In the past two years, from when The Fray released their debut LP How To Save A Life
, they have blown up from being a tiny piano-rock band out of Denver to being played on Top 40 radio stations across the nations. So it’s no surprise that this summer they were ready to embark on their first headlining-arena tour, which made a stop in New Jersey on Monday, June 25th. PNC Bank Arts Center was packed with teens to people in their 30s eagerly waiting to see what they hoped would be an exciting and energetic performance from The Fray, but many including myself seemed to be left disappointed at the end of the night.
The concert was opened by another piano-rock band, Mae. They put on a good performance, but the problem with arena shows is that most people don’t know the first opening bands songs and Mae definitely felt that vibe. If you’re a fan of them you would’ve been very happy with their performance, which included a mix of songs from their previous LPs and even some new ones from their new record which is being released in August. However, Mae did lack personality, which a band needs at shows lack this. They rarely engaged the crowd and seemed almost two serious up on the stage, but at least their set was solid.
Next up was Chicago dance-rock band OK Go. Their performance was very infectious as they kept the crowd on their feat and constantly moving, even if some people didn’t know the words. Lead singer, Damian Kulash, ran around the stage and hyped everyone up while still singing loud enough for everyone in the arena to hear. The best part about their set is that everyone had their attention on what was happening on the stage and were satisfied with what they saw and heard. OK Go was a definite crowd-pleaser and a great way to make sure the crowd was warmed up for the night’s headliners.
Finally it was time for The Fray. A loud beep could be heard from the speakers and then a heart monitor showed up on all the screens surrounding the stage. As the beeps persisted the crowd became even more excited as everyone got to their feet and started cheering. The Fray walked on stage and began to sing their song, All At Once

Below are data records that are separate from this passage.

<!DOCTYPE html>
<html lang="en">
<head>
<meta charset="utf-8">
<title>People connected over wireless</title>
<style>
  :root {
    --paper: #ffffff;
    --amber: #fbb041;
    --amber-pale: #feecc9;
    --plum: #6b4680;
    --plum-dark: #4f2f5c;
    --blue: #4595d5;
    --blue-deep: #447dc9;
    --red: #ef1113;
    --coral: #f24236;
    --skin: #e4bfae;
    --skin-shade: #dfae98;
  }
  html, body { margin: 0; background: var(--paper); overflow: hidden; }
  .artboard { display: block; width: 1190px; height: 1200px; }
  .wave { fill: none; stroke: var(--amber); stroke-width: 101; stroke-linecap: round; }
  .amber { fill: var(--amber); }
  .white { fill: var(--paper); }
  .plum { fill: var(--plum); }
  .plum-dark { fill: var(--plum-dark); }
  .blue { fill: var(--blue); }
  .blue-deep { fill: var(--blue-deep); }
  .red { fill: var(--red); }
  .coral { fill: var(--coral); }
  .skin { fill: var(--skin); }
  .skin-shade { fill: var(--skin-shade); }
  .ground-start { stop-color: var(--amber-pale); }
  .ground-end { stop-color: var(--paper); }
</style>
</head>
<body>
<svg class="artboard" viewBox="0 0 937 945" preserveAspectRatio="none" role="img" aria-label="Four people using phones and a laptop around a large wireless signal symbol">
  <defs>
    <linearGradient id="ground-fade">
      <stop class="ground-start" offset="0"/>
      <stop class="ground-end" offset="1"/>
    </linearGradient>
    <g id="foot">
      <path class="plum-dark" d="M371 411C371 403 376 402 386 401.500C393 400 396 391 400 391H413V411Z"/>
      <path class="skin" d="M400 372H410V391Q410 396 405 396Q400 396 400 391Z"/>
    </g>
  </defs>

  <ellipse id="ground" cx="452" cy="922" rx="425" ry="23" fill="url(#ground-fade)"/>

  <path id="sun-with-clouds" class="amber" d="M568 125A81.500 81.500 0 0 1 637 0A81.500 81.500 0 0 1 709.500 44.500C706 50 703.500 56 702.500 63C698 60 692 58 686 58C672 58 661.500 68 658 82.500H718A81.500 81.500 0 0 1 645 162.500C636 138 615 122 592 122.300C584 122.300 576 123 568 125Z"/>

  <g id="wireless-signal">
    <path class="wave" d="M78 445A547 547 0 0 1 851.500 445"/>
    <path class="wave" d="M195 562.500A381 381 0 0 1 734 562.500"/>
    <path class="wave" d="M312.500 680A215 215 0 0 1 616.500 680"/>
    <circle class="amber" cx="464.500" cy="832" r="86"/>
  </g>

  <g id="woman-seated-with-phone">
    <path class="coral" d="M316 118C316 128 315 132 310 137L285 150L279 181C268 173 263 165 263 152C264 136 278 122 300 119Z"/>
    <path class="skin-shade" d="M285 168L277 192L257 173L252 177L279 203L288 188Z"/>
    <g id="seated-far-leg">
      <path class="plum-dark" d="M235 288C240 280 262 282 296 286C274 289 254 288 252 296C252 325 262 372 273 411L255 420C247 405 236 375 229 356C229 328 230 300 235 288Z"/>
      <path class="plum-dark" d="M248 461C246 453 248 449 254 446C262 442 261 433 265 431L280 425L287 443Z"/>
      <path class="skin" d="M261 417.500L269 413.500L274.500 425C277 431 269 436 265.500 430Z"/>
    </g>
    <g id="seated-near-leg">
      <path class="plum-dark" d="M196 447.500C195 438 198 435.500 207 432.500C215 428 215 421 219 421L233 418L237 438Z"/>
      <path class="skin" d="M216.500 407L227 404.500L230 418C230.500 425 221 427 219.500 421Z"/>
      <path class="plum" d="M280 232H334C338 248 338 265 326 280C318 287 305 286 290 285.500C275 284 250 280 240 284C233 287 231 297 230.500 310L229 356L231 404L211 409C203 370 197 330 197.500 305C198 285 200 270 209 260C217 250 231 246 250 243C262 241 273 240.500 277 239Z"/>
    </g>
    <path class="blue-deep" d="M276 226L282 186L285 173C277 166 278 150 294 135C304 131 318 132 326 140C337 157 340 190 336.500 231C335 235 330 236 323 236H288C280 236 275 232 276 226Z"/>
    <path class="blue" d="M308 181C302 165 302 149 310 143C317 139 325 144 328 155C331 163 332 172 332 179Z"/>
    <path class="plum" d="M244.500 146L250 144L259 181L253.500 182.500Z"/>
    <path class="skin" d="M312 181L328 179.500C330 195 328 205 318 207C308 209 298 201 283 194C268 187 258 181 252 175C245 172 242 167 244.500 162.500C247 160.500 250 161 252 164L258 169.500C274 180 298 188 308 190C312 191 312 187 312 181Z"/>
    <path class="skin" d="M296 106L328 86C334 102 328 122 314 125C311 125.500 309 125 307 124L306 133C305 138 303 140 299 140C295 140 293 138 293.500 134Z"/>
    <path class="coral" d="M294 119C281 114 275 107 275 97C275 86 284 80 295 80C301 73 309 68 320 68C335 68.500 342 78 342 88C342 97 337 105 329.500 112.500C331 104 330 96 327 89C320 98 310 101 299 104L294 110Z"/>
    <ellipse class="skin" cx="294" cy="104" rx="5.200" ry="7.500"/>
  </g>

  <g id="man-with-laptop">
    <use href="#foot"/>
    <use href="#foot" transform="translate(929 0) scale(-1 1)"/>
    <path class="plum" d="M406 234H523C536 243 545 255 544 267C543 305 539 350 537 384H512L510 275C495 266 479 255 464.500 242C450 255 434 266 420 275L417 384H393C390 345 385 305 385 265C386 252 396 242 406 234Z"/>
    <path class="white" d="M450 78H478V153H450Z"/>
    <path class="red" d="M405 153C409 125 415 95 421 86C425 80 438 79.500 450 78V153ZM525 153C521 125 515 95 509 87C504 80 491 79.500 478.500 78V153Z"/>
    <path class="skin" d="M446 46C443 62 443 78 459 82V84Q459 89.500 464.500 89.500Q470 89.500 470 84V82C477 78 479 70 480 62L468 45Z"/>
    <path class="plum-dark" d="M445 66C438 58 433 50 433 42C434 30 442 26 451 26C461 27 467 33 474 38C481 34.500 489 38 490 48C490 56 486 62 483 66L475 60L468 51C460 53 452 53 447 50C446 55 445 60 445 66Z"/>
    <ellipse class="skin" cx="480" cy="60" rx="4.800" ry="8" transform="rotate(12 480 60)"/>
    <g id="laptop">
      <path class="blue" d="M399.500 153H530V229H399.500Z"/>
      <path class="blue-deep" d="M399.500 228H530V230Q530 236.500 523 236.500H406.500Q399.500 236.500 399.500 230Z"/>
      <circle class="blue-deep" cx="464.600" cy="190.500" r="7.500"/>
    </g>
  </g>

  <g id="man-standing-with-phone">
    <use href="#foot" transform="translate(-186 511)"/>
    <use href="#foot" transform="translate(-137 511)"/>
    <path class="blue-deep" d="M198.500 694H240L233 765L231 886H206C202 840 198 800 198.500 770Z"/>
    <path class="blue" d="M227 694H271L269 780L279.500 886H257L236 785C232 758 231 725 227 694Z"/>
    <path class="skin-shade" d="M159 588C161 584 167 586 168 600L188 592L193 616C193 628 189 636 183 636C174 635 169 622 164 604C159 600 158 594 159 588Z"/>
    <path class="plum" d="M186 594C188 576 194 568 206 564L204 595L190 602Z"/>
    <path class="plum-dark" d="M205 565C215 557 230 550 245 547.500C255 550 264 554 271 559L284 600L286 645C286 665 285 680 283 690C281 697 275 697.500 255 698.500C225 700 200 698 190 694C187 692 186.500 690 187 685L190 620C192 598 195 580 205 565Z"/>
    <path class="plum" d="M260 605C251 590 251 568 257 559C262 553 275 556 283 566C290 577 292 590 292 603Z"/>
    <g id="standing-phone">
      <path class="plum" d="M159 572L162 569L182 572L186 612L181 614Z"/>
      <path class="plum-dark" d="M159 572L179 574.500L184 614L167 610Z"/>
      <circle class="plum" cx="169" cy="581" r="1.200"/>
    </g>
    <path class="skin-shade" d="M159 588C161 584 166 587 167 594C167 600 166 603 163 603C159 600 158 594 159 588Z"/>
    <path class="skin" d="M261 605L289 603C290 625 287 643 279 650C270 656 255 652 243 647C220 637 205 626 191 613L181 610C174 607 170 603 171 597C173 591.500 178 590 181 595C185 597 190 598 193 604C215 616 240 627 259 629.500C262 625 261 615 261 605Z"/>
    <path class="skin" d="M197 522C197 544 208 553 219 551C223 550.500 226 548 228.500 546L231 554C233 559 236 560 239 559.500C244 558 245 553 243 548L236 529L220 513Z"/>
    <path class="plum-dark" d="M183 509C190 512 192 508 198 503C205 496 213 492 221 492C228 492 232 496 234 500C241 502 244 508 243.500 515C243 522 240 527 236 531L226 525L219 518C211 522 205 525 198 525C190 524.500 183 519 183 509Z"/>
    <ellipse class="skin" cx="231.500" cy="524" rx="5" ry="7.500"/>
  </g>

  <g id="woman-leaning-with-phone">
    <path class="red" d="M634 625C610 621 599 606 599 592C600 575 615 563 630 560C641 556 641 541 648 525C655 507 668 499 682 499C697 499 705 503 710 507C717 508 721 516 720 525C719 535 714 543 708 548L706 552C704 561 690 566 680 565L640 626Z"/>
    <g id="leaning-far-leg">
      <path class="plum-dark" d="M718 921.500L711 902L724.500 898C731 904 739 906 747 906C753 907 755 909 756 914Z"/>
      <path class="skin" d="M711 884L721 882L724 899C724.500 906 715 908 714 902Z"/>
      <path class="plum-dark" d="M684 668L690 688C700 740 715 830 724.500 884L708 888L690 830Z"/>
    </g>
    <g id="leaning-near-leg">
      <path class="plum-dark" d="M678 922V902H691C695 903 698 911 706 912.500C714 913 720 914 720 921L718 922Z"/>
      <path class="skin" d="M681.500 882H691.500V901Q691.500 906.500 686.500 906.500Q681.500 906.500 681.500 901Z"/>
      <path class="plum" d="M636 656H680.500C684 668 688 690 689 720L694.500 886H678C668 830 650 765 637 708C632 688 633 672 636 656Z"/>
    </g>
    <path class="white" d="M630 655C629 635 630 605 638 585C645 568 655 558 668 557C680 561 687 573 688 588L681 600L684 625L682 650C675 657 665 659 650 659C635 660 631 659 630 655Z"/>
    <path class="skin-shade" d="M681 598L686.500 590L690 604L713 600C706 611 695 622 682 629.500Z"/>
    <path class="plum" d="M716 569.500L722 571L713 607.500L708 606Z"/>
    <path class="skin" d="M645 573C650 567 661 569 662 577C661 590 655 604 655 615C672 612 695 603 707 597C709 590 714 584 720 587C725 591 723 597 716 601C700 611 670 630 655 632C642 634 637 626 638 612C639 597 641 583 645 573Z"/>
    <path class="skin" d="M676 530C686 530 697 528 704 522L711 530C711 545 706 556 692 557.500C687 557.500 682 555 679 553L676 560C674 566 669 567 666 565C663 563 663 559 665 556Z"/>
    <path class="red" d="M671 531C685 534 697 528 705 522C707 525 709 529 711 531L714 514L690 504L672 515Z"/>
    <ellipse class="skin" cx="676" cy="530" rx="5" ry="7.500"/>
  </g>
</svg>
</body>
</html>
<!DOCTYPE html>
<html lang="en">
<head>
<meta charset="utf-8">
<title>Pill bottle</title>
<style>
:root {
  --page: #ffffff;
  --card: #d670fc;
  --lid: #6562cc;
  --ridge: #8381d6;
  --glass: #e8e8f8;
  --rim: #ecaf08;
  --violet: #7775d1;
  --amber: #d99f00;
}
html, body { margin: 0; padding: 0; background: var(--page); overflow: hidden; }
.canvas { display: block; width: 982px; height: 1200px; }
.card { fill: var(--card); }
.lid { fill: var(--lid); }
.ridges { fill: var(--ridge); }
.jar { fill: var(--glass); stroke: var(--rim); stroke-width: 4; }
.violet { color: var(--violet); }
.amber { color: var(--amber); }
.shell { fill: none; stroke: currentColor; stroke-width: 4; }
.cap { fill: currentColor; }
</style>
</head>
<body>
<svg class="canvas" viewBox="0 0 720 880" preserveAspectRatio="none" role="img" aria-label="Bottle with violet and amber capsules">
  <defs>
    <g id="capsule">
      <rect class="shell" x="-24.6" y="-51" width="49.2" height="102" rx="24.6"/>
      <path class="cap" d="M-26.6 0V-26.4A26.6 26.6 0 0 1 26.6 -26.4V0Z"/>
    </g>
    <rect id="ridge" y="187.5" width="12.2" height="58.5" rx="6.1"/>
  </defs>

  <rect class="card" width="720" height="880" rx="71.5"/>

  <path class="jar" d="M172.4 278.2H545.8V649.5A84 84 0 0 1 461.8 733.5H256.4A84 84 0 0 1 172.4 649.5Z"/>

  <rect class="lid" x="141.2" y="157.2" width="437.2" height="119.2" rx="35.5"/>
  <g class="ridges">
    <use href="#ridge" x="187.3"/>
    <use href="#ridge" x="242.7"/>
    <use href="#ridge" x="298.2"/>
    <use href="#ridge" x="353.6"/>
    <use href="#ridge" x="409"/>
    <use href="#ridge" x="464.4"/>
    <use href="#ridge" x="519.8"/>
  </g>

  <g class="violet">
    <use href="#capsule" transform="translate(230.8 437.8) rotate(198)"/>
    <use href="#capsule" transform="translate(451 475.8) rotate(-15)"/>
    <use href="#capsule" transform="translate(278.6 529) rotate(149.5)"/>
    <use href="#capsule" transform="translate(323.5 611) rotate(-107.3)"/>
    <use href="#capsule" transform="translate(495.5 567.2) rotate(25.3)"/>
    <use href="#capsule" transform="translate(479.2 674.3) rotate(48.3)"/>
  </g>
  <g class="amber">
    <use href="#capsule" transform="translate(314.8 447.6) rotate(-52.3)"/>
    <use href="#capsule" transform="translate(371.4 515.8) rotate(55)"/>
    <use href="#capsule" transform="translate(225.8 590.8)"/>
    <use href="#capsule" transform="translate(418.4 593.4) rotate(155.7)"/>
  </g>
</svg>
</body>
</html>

, but one thing seemed to be lacking, more than half the crowd wasn’t singing along. From people who were so excited to not know any of the words to the opening song was rather shocking and this act seemed to carry out through the rest of the concert. After this song The Fray began to play more mellow songs which caused everyone to sit down, which isn’t what a band wants to see on their first arena tour, but The Fray lacked a lot of energy which is what the crowd needed to see. At least the band decided to switch things up in the middle of their set. They began to play some songs acoustically and even played some country songs, because as they said, “Every rock band needs a good country song,” the crowd didn’t seem to agree with that. After that the band decided to show some humor as the drummer, Ben Wysocki, switched roles with lead singer, Isaac Slade, and sang for a song, that the whole crowd seemed to know and actually excited them. And that song just happened to bean acoustic version of Shakira’s Hips Don't Lie
. The only other time the crowd became that excited and knew all the lyrics was when The Fray played their two singles Over My Head (Cable Car)
and How to Save a Life
. As The Fray left the stage the crowd cheered for more, which was ironic, since about half of them seemed to have fallen asleep during their set, but The Fray came out and did an encore for everyone who was cheering anyways. They played Look After You
and even did another cover, Oasis’ Wonderwall
, which pleased the crowd very much.
Overall The Fray came up short in showing why they should belong headlining in an arena, they lacked energy, didn’t engage the crowd, and most of their fans didn’t know any other songs besides their singles.
Amanda Agueda is a staff write with Musiqtone. You can contact her at firstname.lastname@example.org.